▸ What you need to do
Pictures stay out; everything else in the listing below is to be restated word for word.

▸ Provided material
——————————

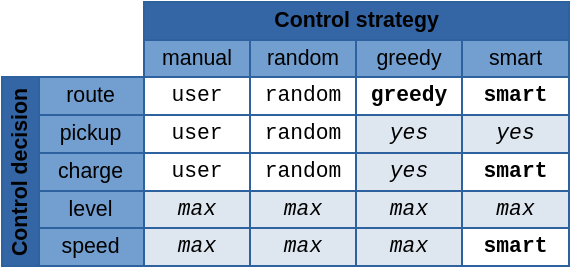
<!DOCTYPE html>
<html lang="en">
<head>
<meta charset="utf-8">
<title>Control strategy matrix</title>
<style>
:root {
  --title: #3465a4;
  --label: #729fcf;
  --fixed: #dee6ef;
  --open: #ffffff;
  --line: #2e629e;
  --ink: #000000;
}
* { box-sizing: border-box; }
html, body { margin: 0; background: var(--open); }
body { width: 571px; height: 269px; overflow: hidden; }
.matrix {
  display: grid;
  grid-template-columns: 37px 530px;
  grid-template-rows: 75px 189px;
  padding: 2px;
  color: var(--ink);
  font: 21.3px/1 "Liberation Sans", Arial, sans-serif;
}
.strategies {
  grid-area: 1 / 2;
  display: grid;
  grid-template-columns: 106px 106px 106px 107px;
  grid-template-rows: 38px 37px;
  padding-left: 105px;
}
.decisions {
  grid-area: 2 / 2;
  display: grid;
  grid-template-columns: 105px 106px 106px 106px 107px;
  grid-template-rows: 38px 38px 38px 37px 38px;
}
.title, .label, .value {
  display: flex;
  align-items: center;
  justify-content: center;
  outline: 2px solid var(--line);
  outline-offset: -1px;
  white-space: nowrap;
}
.title { background: var(--title); font-weight: bold; }
.strategy-title { grid-column: 1 / -1; }
.decision-title { grid-area: 2 / 1; padding-top: 2px; }
.decision-title span { writing-mode: vertical-rl; transform: rotate(180deg); }
.label { background: var(--label); }
.decisions .label { padding-right: 2px; }
.value { background: var(--open); font-family: "Liberation Mono", "Courier New", monospace; }
.fixed { background: var(--fixed); font-style: italic; }
.key { font-weight: bold; }
</style>
</head>
<body>
<main class="matrix">
  <div class="title decision-title"><span>Control decision</span></div>

  <section class="strategies">
    <div class="title strategy-title">Control strategy</div>
    <div class="label">manual</div>
    <div class="label">random</div>
    <div class="label">greedy</div>
    <div class="label">smart</div>
  </section>

  <section class="decisions">
    <div class="label">route</div>
    <div class="value">user</div>
    <div class="value">random</div>
    <div class="value key">greedy</div>
    <div class="value key">smart</div>

    <div class="label">pickup</div>
    <div class="value">user</div>
    <div class="value">random</div>
    <div class="value fixed">yes</div>
    <div class="value fixed">yes</div>

    <div class="label">charge</div>
    <div class="value">user</div>
    <div class="value">random</div>
    <div class="value fixed">yes</div>
    <div class="value key">smart</div>

    <div class="label">level</div>
    <div class="value fixed">max</div>
    <div class="value fixed">max</div>
    <div class="value fixed">max</div>
    <div class="value fixed">max</div>

    <div class="label">speed</div>
    <div class="value fixed">max</div>
    <div class="value fixed">max</div>
    <div class="value fixed">max</div>
    <div class="value key">smart</div>
  </section>
</main>
</body>
</html>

——————————

▸ Answer space
<!DOCTYPE html>
<html lang="en">
<head>
<meta charset="utf-8">
<title>Control strategy matrix</title>
<style>
:root {
  --title: #3465a4;
  --label: #729fcf;
  --fixed: #dee6ef;
  --open: #ffffff;
  --line: #2e629e;
  --ink: #000000;
}
* { box-sizing: border-box; }
html, body { margin: 0; background: var(--open); }
body { width: 571px; height: 269px; overflow: hidden; }
.matrix {
  display: grid;
  grid-template-columns: 37px 530px;
  grid-template-rows: 75px 189px;
  padding: 2px;
  color: var(--ink);
  font: 21.3px/1 "Liberation Sans", Arial, sans-serif;
}
.strategies {
  grid-area: 1 / 2;
  display: grid;
  grid-template-columns: 106px 106px 106px 107px;
  grid-template-rows: 38px 37px;
  padding-left: 105px;
}
.decisions {
  grid-area: 2 / 2;
  display: grid;
  grid-template-columns: 105px 106px 106px 106px 107px;
  grid-template-rows: 38px 38px 38px 37px 38px;
}
.title, .label, .value {
  display: flex;
  align-items: center;
  justify-content: center;
  outline: 2px solid var(--line);
  outline-offset: -1px;
  white-space: nowrap;
}
.title { background: var(--title); font-weight: bold; }
.strategy-title { grid-column: 1 / -1; }
.decision-title { grid-area: 2 / 1; padding-top: 2px; }
.decision-title span { writing-mode: vertical-rl; transform: rotate(180deg); }
.label { background: var(--label); }
.decisions .label { padding-right: 2px; }
.value { background: var(--open); font-family: "Liberation Mono", "Courier New", monospace; }
.fixed { background: var(--fixed); font-style: italic; }
.key { font-weight: bold; }
</style>
</head>
<body>
<main class="matrix">
  <div class="title decision-title"><span>Control decision</span></div>

  <section class="strategies">
    <div class="title strategy-title">Control strategy</div>
    <div class="label">manual</div>
    <div class="label">random</div>
    <div class="label">greedy</div>
    <div class="label">smart</div>
  </section>

  <section class="decisions">
    <div class="label">route</div>
    <div class="value">user</div>
    <div class="value">random</div>
    <div class="value key">greedy</div>
    <div class="value key">smart</div>

    <div class="label">pickup</div>
    <div class="value">user</div>
    <div class="value">random</div>
    <div class="value fixed">yes</div>
    <div class="value fixed">yes</div>

    <div class="label">charge</div>
    <div class="value">user</div>
    <div class="value">random</div>
    <div class="value fixed">yes</div>
    <div class="value key">smart</div>

    <div class="label">level</div>
    <div class="value fixed">max</div>
    <div class="value fixed">max</div>
    <div class="value fixed">max</div>
    <div class="value fixed">max</div>

    <div class="label">speed</div>
    <div class="value fixed">max</div>
    <div class="value fixed">max</div>
    <div class="value fixed">max</div>
    <div class="value key">smart</div>
  </section>
</main>
</body>
</html>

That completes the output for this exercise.